- Biggest HFT firm in the world to sell HFT counter-measures: Getco Expands Client Business, Offers Algorithm to Funds (Bloomberg)
- Greece Is in Line For a New Loan (WSJ)
- E.coli outbreak in Europe caused by new toxic strain (Reuters)
- The Chanos thesis is delayed: Banking regulator plans to shift 2-3 trillion yuan ($300-$470 billion) in debt off the books of local governments (Shanghai Daily)
- Kan: Ready to Step Down After Finishing Quake Work (WSJ)
COMEX Registered Silver Bullion Inventories Fall Sharp 38.5% in Two Weeks – Risk of COMEX Silver Default RemainsSubmitted by Tyler Durden on 06/02/2011 07:35 -0400
Spot gold and silver prices rose slightly again this morning after hitting a one-month high yesterday as equity markets internationally came under selling pressure. The Moody's downgrade of Greece and worryingly poor US economic data again pushed investors to seek the safe haven of bullion. Gold reached new record nominal highs in sterling yesterday (£945.62/oz) as the pound fell on concerns about the UK economy. The supply situation in the silver market gets more interesting by the day. Registered COMEX silver inventories have fallen to multiyear lows at 29,631,268 ounces. In the last 5 days they fell from 32,132,903 ounces to Tuesday’s holdings of 29,631,268 ounces. As can be seen in the table below registered silver inventories fell every single day last week leading to a sharp fall of 8.4% in 5 days. Registered silver inventories are down a sharp 38.5% in just two weeks – from 41,044,280 to 29,631,268. The possibility of an attempted cornering of the silver market through buying and taking delivery of physical bullion remains real. However it would be very difficult to corner the silver market due to the very small nature of the silver bullion market. A COMEX default remains a risk as does a massive short squeeze which could see silver surge as it did in the 1970s and again recently leading to silver targeting the inflation adjusted record high of $140/oz.
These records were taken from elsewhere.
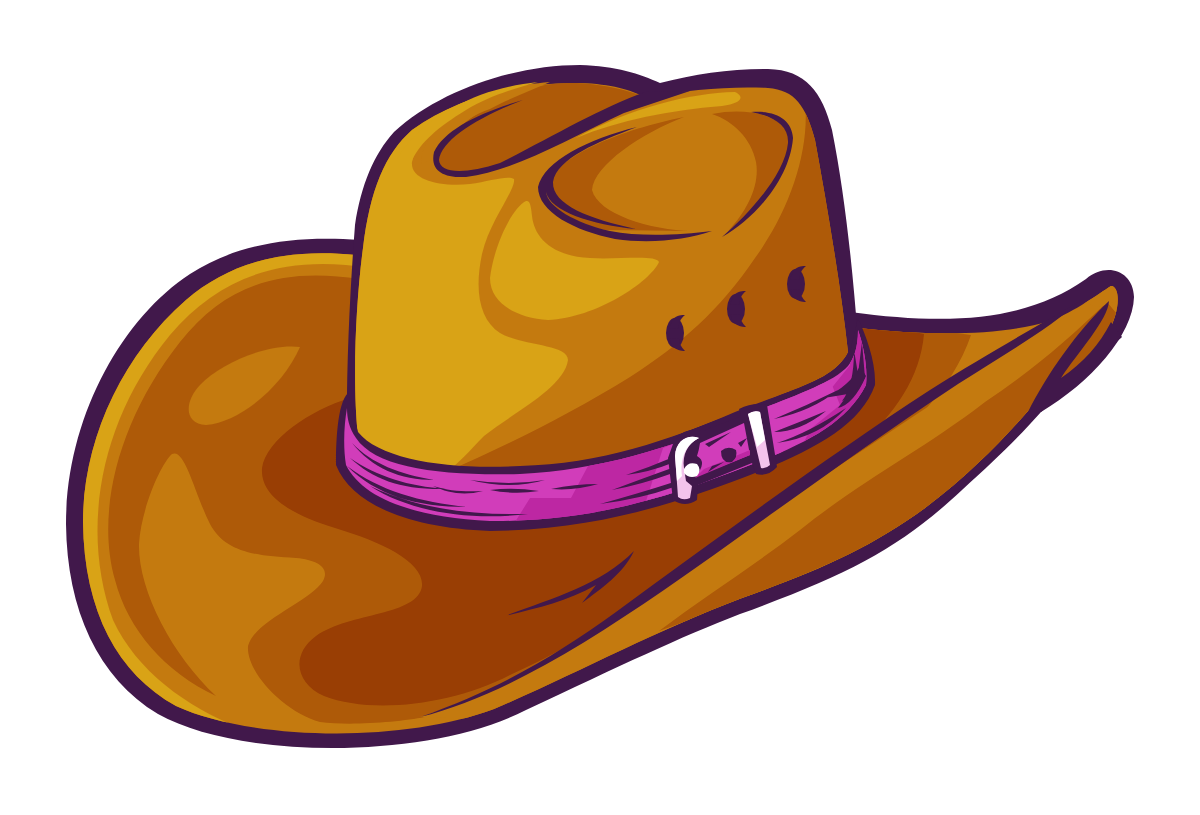
<!DOCTYPE html>
<html lang="en">
<head>
<meta charset="utf-8">
<title>Cowboy hat</title>
<style>
:root {
  --ink: #41184b;
  --gold: #d9a316;
  --tan: #c47a0f;
  --brown: #ae5a08;
  --rust: #993e04;
  --pink: #d13dba;
  --magenta: #bd27a3;
  --shine: #f3c3ec;
  --white: #fff;
}
html, body { margin: 0; background: var(--white); overflow: hidden; }
svg { display: block; width: 1200px; height: 815px; }
.ink { fill: var(--ink); }
.gold { fill: var(--gold); }
.tan { fill: var(--tan); }
.brown { fill: var(--brown); }
.rust { fill: var(--rust); }
.pink { fill: var(--pink); }
.magenta { fill: var(--magenta); }
.shine { fill: var(--shine); }
.white { fill: var(--white); }
</style>
</head>
<body>
<svg viewBox="0 0 1200 815" role="img" aria-label="Brown cowboy hat with a pink buckled band">
  <defs>
    <path id="brim-shape" d="M356 255C285 248 230 262 186 300C122 356 83 440 83 522C84 612 118 674 176 706C250 740 400 744 494 709C580 672 650 633 742 598C820 570 870 548 925 508C975 470 1008 434 1036 402C1080 376 1106 345 1115 316C1120 300 1118 286 1111 286C1098 294 1076 311 1050 321C1000 336 930 336 858 328L600 420Z"/>
    <clipPath id="brim-clip"><use href="#brim-shape"/></clipPath>
    <path id="crown-shape" d="M358 436C352 380 356 300 363 248C370 190 385 154 412 130C460 96 520 82 580 83C612 84 630 90 645 97C690 90 730 86 768 88C795 90 806 106 815 140C826 200 840 280 848 352C838 372 815 382 780 395C720 418 650 448 590 463C520 478 400 478 358 436Z"/>
    <clipPath id="crown-clip"><use href="#crown-shape"/></clipPath>
    <path id="band-shape" d="M347 408C344 425 343 447 346 465C362 497 410 517 490 521C600 522 680 492 745 467C800 446 846 425 866 385C868 366 863 344 858 330C858 348 854 358 848 366C830 386 780 400 735 420C670 448 600 470 520 474C440 476 376 468 356 438C349 428 347 418 347 408Z"/>
    <clipPath id="band-clip"><use href="#band-shape"/></clipPath>
    <g id="eyelet" class="ink">
      <ellipse rx="9" ry="15"/>
      <path d="M-2-14C2-18 7-18 10-18C5-14 3-9 4-4L-6-5ZM-3 13C1 17 6 18 10 18C6 14 4 10 4 6L-6 5Z"/>
    </g>
  </defs>

  <g id="brim">
    <path class="ink" d="M360 240C290 235 235 245 190 274C120 320 66 420 66 524C67 610 98 678 158 714C240 760 430 760 526 710C620 666 680 637 740 614C850 574 900 548 962 490C995 460 1018 438 1041 412C1090 383 1133 335 1134 297C1133 270 1106 262 1086 279C1030 318 960 327 850 312L600 400Z"/>
    <use href="#brim-shape" class="tan"/>
    <g clip-path="url(#brim-clip)">
      <path class="gold" d="M370 250C250 240 180 270 120 370C70 450 60 580 110 660C140 700 200 732 262 736C200 716 140 678 113 620C80 530 100 420 170 335C220 276 285 254 370 268Z"/>
      <path class="brown" d="M360 279C280 267 225 285 180 342C120 418 95 510 115 580C128 630 165 672 216 696C172 655 138 590 139 544C141 510 160 465 172 454C185 448 194 492 210 524C224 550 250 556 296 558C318 560 330 568 323 581C310 602 255 620 248 646C246 672 284 712 320 722C350 726 400 722 425 717C550 670 660 590 740 530L925 410C945 388 962 362 971 335L860 320L650 430L360 420Z"/>
      <path class="rust" d="M350 398C310 410 266 440 262 468C260 496 290 514 335 528C382 542 424 562 422 586C418 616 350 612 316 636C290 655 296 684 324 696C370 714 450 706 510 675C610 630 700 560 786 500L856 450C896 412 920 378 924 334L850 318L650 460Z"/>
      <path class="tan" d="M300 347C270 343 222 362 200 385C184 402 184 424 206 425C242 422 284 384 300 347Z"/>
      <path class="tan" d="M420 717C560 670 660 590 760 520C880 438 990 365 1087 303L1120 280L1120 420L780 600L500 720Z"/>
      <path class="brown" d="M659 631C705 596 755 565 800 530C865 478 920 452 985 402C1030 372 1068 340 1107 302L1122 320L1050 420L930 520L740 602Z"/>
      <path class="tan" d="M1082 303C1096 296 1107 286 1113 281L1117 301L1100 307Z"/>
    </g>
    <path class="ink" d="M420 717C500 689 558 654 616 612C720 536 830 455 930 390C990 352 1038 326 1083 299C1046 331 1000 357 958 384C850 456 756 526 664 590C575 651 496 698 420 717Z"/>
    <path class="ink" d="M1028 412C1047 374 1078 330 1109 301C1108 320 1078 352 1061 378C1083 363 1100 344 1111 322L1122 337L1041 412Z"/>
    <path class="ink" d="M505 616C550 599 601 585 634 551C623 574 602 588 582 603L596 585C566 602 537 608 505 616Z"/>
  </g>

  <g id="crown">
    <path class="ink" d="M347 440C346 370 350 290 355 225C361 185 374 154 394 132C440 90 515 65 580 65C616 66 640 74 660 83C695 74 730 69 768 69C806 70 822 92 832 130C844 190 852 260 858 340L846 378L600 470L400 470Z"/>
    <use href="#crown-shape" class="tan"/>
    <g clip-path="url(#crown-clip)">
      <path class="gold" d="M345 445V240L380 140L480 94L540 82C470 100 420 130 412 162C410 180 440 187 470 184C490 181 508 175 514 179C516 190 490 220 482 254C474 292 480 320 500 333C522 346 568 344 568 360C564 388 514 412 484 436C464 456 455 470 430 480Z"/>
      <path class="gold" d="M526 201C512 208 494 245 490 278C490 304 518 318 548 320C596 318 650 282 659 262C656 254 616 260 590 258C550 256 534 236 532 216C531 206 530 200 526 201Z"/>
      <path class="brown" d="M805 102C810 150 790 210 755 258C720 310 680 345 630 377C570 414 510 444 446 472L580 485L860 390V180Z"/>
      <path class="gold" d="M576 138C630 108 690 93 735 92C747 98 738 104 722 106C670 110 620 120 576 138Z"/>
    </g>
    <g id="crown-dents">
      <path class="brown" d="M438 160C444 130 490 100 540 86C580 78 622 88 645 97C590 120 540 150 490 169C460 176 438 172 438 160Z"/>
      <path class="tan" d="M470 102C492 91 515 85 550 82C530 91 508 99 490 109C460 120 443 136 438 156L422 164C418 140 450 112 470 102Z"/>
      <path class="gold" d="M455 107C478 93 510 85 538 82C508 90 486 98 466 110C438 127 421 142 412 160L396 160C410 136 432 118 455 107Z"/>
      <path class="ink" d="M523 100C480 112 444 130 434 152C430 170 442 178 466 177C514 171 566 140 624 113L690 91L645 92C600 108 550 138 500 163C466 174 440 174 439 160C441 140 478 117 523 100Z"/>
      <path class="brown" d="M548 183C560 155 620 130 684 117C642 133 594 165 592 190C598 214 650 230 692 231L605 230C570 222 542 205 548 183Z"/>
      <path class="brown" d="M712 114C748 107 784 115 789 138C790 168 760 204 728 231C748 210 760 184 756 162C751 138 733 121 712 114Z"/>
      <path class="ink" d="M637 127C588 139 544 161 538 187C538 212 575 231 615 239C650 244 686 240 712 231C680 235 640 237 610 231C575 223 548 207 546 192C550 211 592 225 636 229C590 219 552 205 553 182C557 158 598 142 637 127Z"/>
      <path class="ink" d="M751 112C776 110 792 120 793 138C790 178 756 218 722 237C750 213 785 174 788 143C789 126 774 116 751 112Z"/>
    </g>
    <g id="eyelets">
      <use href="#eyelet" x="675" y="333"/>
      <use href="#eyelet" x="736" y="309"/>
      <use href="#eyelet" x="796" y="284"/>
    </g>
  </g>

  <g id="band">
    <path class="ink" d="M348 393C337 403 336 445 336 465C352 505 410 528 490 531C600 530 680 501 745 477C810 452 860 427 875 385C876 362 866 336 858 318L848 360C825 382 780 394 735 412C670 440 600 464 520 466C450 470 380 460 358 432Z"/>
    <use href="#band-shape" class="pink"/>
    <g clip-path="url(#band-clip)">
      <path class="magenta" d="M588 466L571 498H530L510 530L700 500L690 430ZM850 325V365L830 390L800 450L875 410V330Z"/>
      <path class="pink" d="M663 448L640 520L760 470L840 405L830 380Z"/>
      <g id="leather-grain" class="ink">
        <path d="M352 443C372 464 400 474 434 480C400 480 372 468 352 443ZM350 458C378 477 408 486 446 489C402 490 374 480 350 458ZM347 466C380 491 420 502 467 507C416 507 376 495 347 466ZM370 486C420 510 474 515 528 514C470 521 410 512 370 486Z"/>
        <path d="M433 486C450 491 464 492 483 491C464 496 448 493 433 486ZM490 490Q514 487 539 491Q514 495 490 490ZM551 489Q575 484 598 484Q575 491 551 489ZM470 480Q510 486 545 480Q510 490 470 480Z"/>
        <path d="M600 504Q640 493 674 482L674 487Q640 499 600 504ZM612 490Q644 478 672 468L673 473Q640 485 612 490ZM626 475Q650 467 671 458L672 463Q650 472 626 475ZM596 512Q638 508 678 492L675 499Q640 511 596 512Z"/>
        <path d="M774 419Q806 406 838 390Q812 411 774 419ZM774 432Q800 422 826 411Q800 432 774 432ZM777 443Q808 433 846 408Q820 437 777 443ZM824 398Q850 386 860 366L866 376Q854 404 838 408L848 394Z"/>
        <path d="M854 350L858 374L862 342L865 378L852 396L842 401Q854 386 854 350Z"/>
      </g>
    </g>
  </g>

  <g id="buckle">
    <path class="ink" d="M673 444C677 432 692 427 703 431L741 416L739 409Q753 402 767 405L777 467Q768 477 756 474L752 463L698 485L697 500Q685 508 673 500L668 458Z"/>
    <path class="pink" d="M700 443L744 423L750 455L695 477Q708 462 697 456Q699 450 700 443Z"/>
    <path class="magenta" d="M704 469L750 450L750 455L695 478Z"/>
    <path class="ink" d="M721 451Q728 445 736 450Q738 457 732 462Q721 464 721 451ZM705 444L731 432L709 447ZM712 466L724 462L708 472ZM738 443L747 438L741 447Z"/>
    <path class="shine" d="M675 456C676 440 688 434 699 438C688 443 682 455 684 468L686 481L692 486L690 498Q683 501 678 497Z"/>
    <path class="white" d="M675 456C676 440 688 434 699 438C685 445 680 459 682 476L677 481Z"/>
    <path class="white" d="M684 469Q688 461 697 464Q702 470 697 476Q689 479 684 473Z"/>
    <path class="shine" d="M748 414Q754 410 760 412L770 465Q766 469 761 468Z"/>
    <path class="white" d="M748 414Q754 410 760 412L765 440L757 447Z"/>
  </g>
</svg>
</body>
</html>
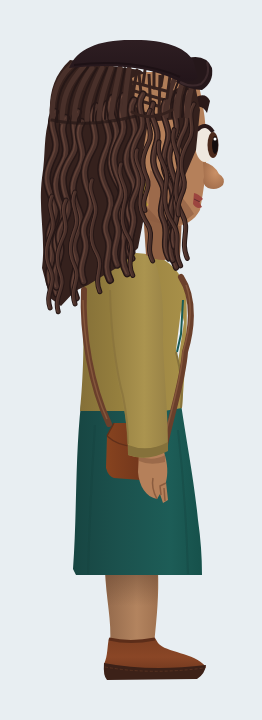
<!DOCTYPE html>
<html lang="en">
<head>
<meta charset="utf-8">
<title>Character, side view</title>
<style>
:root{--backdrop:#e8eef2;--skin:#b5805a;--skin-dark:#8a5c3f;--hair:#35211d;--hair-deep:#261716;--hair-mid:#49302a;--hair-light:#614137;--hat:#2b1b1e;--leather:#6a3f2b;--ochre-dark:#85713b;--teal-dark:#153f3d}
html,body{margin:0;background:var(--backdrop);overflow:hidden}
svg{display:block;width:262px;height:720px}
.lock{fill:none;stroke-linecap:round;stroke-linejoin:round}
.lock .base{stroke:var(--hair-deep);stroke-width:8}
.lock .body{stroke:var(--hair-mid);stroke-width:5}
.lock .shine{stroke:var(--hair-light);stroke-width:1.5}
.strap{fill:none;stroke:var(--leather);stroke-width:6;stroke-linecap:round}
.strap-shine{fill:none;stroke:#85573c;stroke-width:1.5}
</style>
</head>
<body>
<svg viewBox="0 0 262 720" role="img" aria-label="Woman with long dark locks, hat, ochre top and teal skirt, seen from the side">
<defs>
<linearGradient id="skirt-shade"><stop offset="0" stop-color="#174542"/><stop offset=".35" stop-color="#1b514d"/><stop offset=".75" stop-color="#1d5d57"/><stop offset="1" stop-color="#16514b"/></linearGradient>
<linearGradient id="top-shade"><stop offset="0" stop-color="#857038"/><stop offset=".4" stop-color="#97813f"/><stop offset="1" stop-color="#a89049"/></linearGradient>
<linearGradient id="sleeve-shade"><stop offset="0" stop-color="#937d40"/><stop offset=".6" stop-color="#ab944f"/><stop offset="1" stop-color="#988246"/></linearGradient>
<linearGradient id="leg-shade"><stop offset="0" stop-color="#93694b"/><stop offset=".6" stop-color="#b3845f"/><stop offset="1" stop-color="#a07250"/></linearGradient>
<linearGradient id="leg-shadow" x2="0" y2="1"><stop offset="0" stop-color="#5f3f2c" stop-opacity=".5"/><stop offset="1" stop-color="#5f3f2c" stop-opacity="0"/></linearGradient>
<linearGradient id="shoe-shade" x2="0" y2="1"><stop offset="0" stop-color="#7c3f22"/><stop offset=".5" stop-color="#8a4626"/><stop offset="1" stop-color="#6b351d"/></linearGradient>
<linearGradient id="bag-shade"><stop offset="0" stop-color="#87431f"/><stop offset="1" stop-color="#73371c"/></linearGradient>
<linearGradient id="hat-shade" x2="0" y2="1"><stop offset="0" stop-color="#2e1e22"/><stop offset="1" stop-color="#23151a"/></linearGradient>
<radialGradient id="nose-shade" cx=".6" cy=".4" r=".7"><stop offset="0" stop-color="#ca9066"/><stop offset="1" stop-color="#a06c4a"/></radialGradient>
<path id="wave" d="M0 0C-9 16 8 26 0 44S-8 70 1 88S-7 116 0 132S-6 158 3 176"/>
<g id="lock" class="lock"><use href="#wave" class="base"/><use href="#wave" class="body"/><use href="#wave" class="shine" x="-1"/></g>
<path id="thin-wave" d="M0 0C-6 14 6 22 1 36S-6 60 1 74S-4 96 2 112"/>
<g id="thin-lock" class="lock"><use href="#thin-wave" stroke="#261716" stroke-width="5"/><use href="#thin-wave" stroke="#49302a" stroke-width="3"/><use href="#thin-wave" stroke="#5c3d34" stroke-width="1" x="-1"/></g>
</defs>

<rect width="262" height="720" fill="var(--backdrop)"/>

<g id="leg-and-shoe">
<path d="M105 570H158C159 595 157 615 154 645H110C112 620 106 600 105 570Z" fill="url(#leg-shade)"/>
<path d="M105 570H158L157 606H108Z" fill="url(#leg-shadow)"/>
<path d="M109 638Q130 643 155 638L158 643C166 653 194 652 206 667L199 676H105L104 664C108 655 107 647 109 638Z" fill="url(#shoe-shade)"/>
<path d="M104 663Q150 672 206 665Q205 674 197 679L107 680Q103 676 104 663Z" fill="#3c2118"/>
<path d="M109 639Q130 644 155 639" fill="none" stroke="#5c2d19" stroke-width="3"/>
<path d="M105 667Q150 675 204 668" fill="none" stroke="#57301f" stroke-width="1" stroke-dasharray="3 2"/>
</g>

<g id="skirt">
<path d="M81 404H181C187 445 194 480 198 520Q202 548 202 575H76L73 569C77 515 75 458 81 404Z" fill="url(#skirt-shade)"/>
<path d="M95 425Q90 500 88 574M178 430Q186 500 188 574" fill="none" stroke="var(--teal-dark)" stroke-width="2" opacity=".3"/>
</g>

<g id="top">
<path d="M98 258L152 254C170 261 182 272 186 292C188 320 186 360 182 408L164 411H80C83 380 85 340 82 276Z" fill="url(#top-shade)"/>
<path d="M181 310L184 322L178 362L176 350Z" fill="var(--backdrop)"/>
<path d="M183 300L181 334L177 352" fill="none" stroke="#1b5b55" stroke-width="2"/>
<path d="M176 352Q184 382 181 408" fill="none" stroke="var(--ochre-dark)" stroke-width="2"/>
</g>

<g id="shoulder-bag">
<path class="strap" d="M84 290C82 335 91 385 109 424M181 277C196 300 191 332 185 352C183 380 171 416 165 445"/>
<path class="strap-shine" d="M83 300C84 343 93 389 107 419M186 285C194 306 189 332 183 352C181 382 169 418 164 440"/>
<path d="M114 423H140V480L114 478Q108 476 106 468L107 435Z" fill="url(#bag-shade)"/>
<path d="M107 436Q120 448 140 446M114 423L107 436" fill="none" stroke="#61301a" stroke-width="1.5"/>
</g>

<g id="arm">
<path d="M139 452H164C168 464 168 474 166 482L168 500L163 503L160 494L157 499C146 497 139 486 138 472Z" fill="var(--skin)"/>
<path d="M157 499Q151 488 153 478M166 483L160 486L161 495M164 488L165 501" fill="none" stroke="var(--skin-dark)" stroke-width="1.5"/>
<path d="M139 456Q152 462 165 455V462Q150 466 139 461Z" fill="var(--skin-dark)" opacity=".6"/>
<path d="M109 262Q130 248 153 256C162 278 164 306 163 340C164 375 168 410 168 450Q148 462 128 455C128 432 125 410 120 390C112 355 108 300 109 262Z" fill="url(#sleeve-shade)"/>
<path d="M128 445Q148 453 168 442V451Q148 462 128 455Z" fill="var(--ochre-dark)"/>
<path d="M110 290C111 340 118 378 123 396C127 416 128 430 128 444" fill="none" stroke="var(--ochre-dark)" stroke-width="2" opacity=".6"/>
</g>

<g id="head">
<path d="M142 195H183L180 257Q160 264 146 255Z" fill="#916144"/>
<path d="M125 72H196C201 95 207 118 206 150C207 170 204 188 200 210C194 222 180 229 164 226L132 190Z" fill="var(--skin)"/>
<path d="M150 170Q180 190 194 214L176 228L148 220Z" fill="#8c5d41" opacity=".6"/>
<ellipse cx="205" cy="144" rx="10" ry="18" fill="#efe8df"/>
<path d="M197 130Q206 121 213 132" fill="none" stroke="#2a1819" stroke-width="4"/>
<ellipse cx="213" cy="145" rx="5.5" ry="13" fill="#4c2a1c"/>
<ellipse cx="215" cy="145" rx="3" ry="9" fill="#140c0d"/>
<circle cx="215" cy="139" r="1.5" fill="#fff"/>
<path d="M196 97Q206 92 210 101L207 113Q202 104 195 108Z" fill="#2b1919"/>
<path d="M203 162Q214 164 219 174Q226 178 223 185Q217 191 208 188Q201 184 204 177Z" fill="url(#nose-shade)"/>
<path d="M194 193Q199 194 203 199L199 202L202 207Q197 210 193 204Z" fill="#9c453f"/>
<path d="M194 199L200 202" stroke="#622b2b"/>
<path d="M146 183Q139 197 147 206" fill="none" stroke="#c4a13b" stroke-width="4"/>
</g>

<g id="hair">
<path d="M70 60C53 76 49 94 50 116C43 136 46 154 42 178C38 210 46 238 42 268L50 298L61 306L75 291L88 285L101 277L120 266L138 248L143 222L140 170L148 122L178 119L184 178L196 150L200 110L194 80L170 92L140 70Z" fill="var(--hair)"/>
<path d="M132 78Q149 68 172 79L169 111Q151 118 136 107Z" fill="#b07d58"/>
<path d="M132 82L170 92M131 90L168 101M134 99L168 109M139 74L143 112M149 74L151 115M160 75L159 115" stroke="#38231e" stroke-width="3"/>
<use href="#lock" transform="translate(55 112) rotate(2)"/>
<use href="#lock" transform="translate(66 118) rotate(4)"/>
<use href="#lock" transform="translate(78 112) rotate(8)"/>
<use href="#lock" transform="translate(82 122) rotate(3)"/>
<use href="#lock" transform="translate(96 106) rotate(5)"/>
<use href="#lock" transform="translate(107 104)"/>
<use href="#lock" transform="translate(112 98) rotate(-4)"/>
<use href="#lock" transform="translate(123 96) rotate(3) scale(1 .96)"/>
<use href="#lock" transform="translate(134 100) rotate(2) scale(1 .9)"/>
<use href="#lock" transform="translate(143 94) rotate(5) scale(.9)"/>
<use href="#thin-lock" transform="translate(52 196) rotate(2)"/>
<use href="#thin-lock" transform="translate(66 200) rotate(5)"/>
<use href="#thin-lock" transform="translate(75 192) rotate(1)"/>
<use href="#thin-lock" transform="translate(92 180) rotate(-3)"/>
<use href="#thin-lock" transform="translate(121 164) rotate(-5)"/>
<use href="#thin-lock" transform="translate(137 150) rotate(-7)"/>
<use href="#lock" transform="translate(153 104) rotate(-5) scale(.8 .88)"/>
<use href="#lock" transform="translate(165 102) rotate(-3) scale(.8 .94)"/>
<use href="#lock" transform="translate(176 96) rotate(2) scale(.8 .93)"/>
<use href="#lock" transform="translate(188 92) rotate(6) scale(.75 .88)"/>
<use href="#thin-lock" transform="translate(159 142) rotate(-9) scale(1 1.12)"/>
<use href="#thin-lock" transform="translate(174 130) rotate(-5) scale(1 1.15)"/>
<use href="#thin-lock" transform="translate(194 104) rotate(9)"/>
<use href="#thin-lock" transform="translate(150 110) rotate(4) scale(1 .9)"/>
<g id="crown-locks" class="lock" stroke="var(--hair-mid)" stroke-width="5">
<path d="M76 62C58 75 51 94 52 120M84 66C68 84 62 98 62 122M92 68C80 84 74 101 74 122M102 68C92 88 87 104 87 120M111 68C104 88 99 104 99 120M120 68C116 88 112 104 111 118M129 69C126 88 124 103 124 118M174 80C169 92 167 104 166 116M184 79C178 92 177 104 177 116M193 80C190 92 188 104 187 116"/>
<path stroke="var(--hair-deep)" stroke-width="2" d="M80 64C62 80 56 96 57 122M88 67C74 84 68 100 68 122M97 68C86 86 80 103 80 122M107 68C98 88 93 104 93 121M116 68C110 88 105 104 105 119M125 68C121 88 118 104 118 119M179 80C173 92 172 104 172 117M189 80C184 92 183 104 182 117"/>
<path stroke="var(--hair-deep)" stroke-width="3" opacity=".7" d="M52 120Q90 128 136 116"/>
</g>
<g id="fringe" class="lock" stroke="var(--hair)" stroke-width="3">
<path d="M137 70L133 94M145 70L143 84M154 72L154 88M163 74L161 86M170 76L167 98M132 112Q150 122 172 110"/>
</g>
</g>

<g id="hat">
<path d="M188 58Q206 54 212 68Q214 82 202 90Q190 90 176 82Z" fill="#25171a"/>
<path d="M69 68C77 49 98 40 130 40C162 39 184 46 193 60L198 78Q190 84 176 80C151 67 112 63 69 68Z" fill="url(#hat-shade)"/>
<path d="M207 62Q211 75 201 84Q191 88 180 82" fill="none" stroke="#3b282b" stroke-width="2"/>
<path d="M74 65C112 60 151 64 180 77" fill="none" stroke="#1d1115" stroke-width="2"/>
</g>
</svg>
</body>
</html>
Following years of inactivity it has now become cool to be the first rating agency to pull the trigger on another insolvent sovereign. After yesterday's downgrade of Greece by Moody's to Caa1, today Dagong decided to one up its American counterparts and downgrade the country with the 250% debt/GDP: Japan. From Xinhua: "Chinese ratings provider Dagong Global Credit Rating Co. Ltd., on Thursday cut its rating for Japan's local and foreign currency sovereign credit by one level to A+ and AA- respectively. The rating agency said the downgrade took into consideration Japan's political situation, economy, fiscal revenue and expenditure, as well as debt revenue. Expecting a mild recovery of the Japanese economy and no significant deterioration of Japan's sovereign debt financing within the next 12 months, Dagong put the country's credit outlook as "stable."" As Richard Koo noted yesterday, the probability that the Japnese economic situation will deteriorate absent stimulus is very high. Unfortunately, the problem is that since there is little to no spare money available "out there" the ability to kick the can down the road with another Keynesian band aid is severly limited. Expect to see many more downgrades of Japan, and not just Dagong, before the year is over.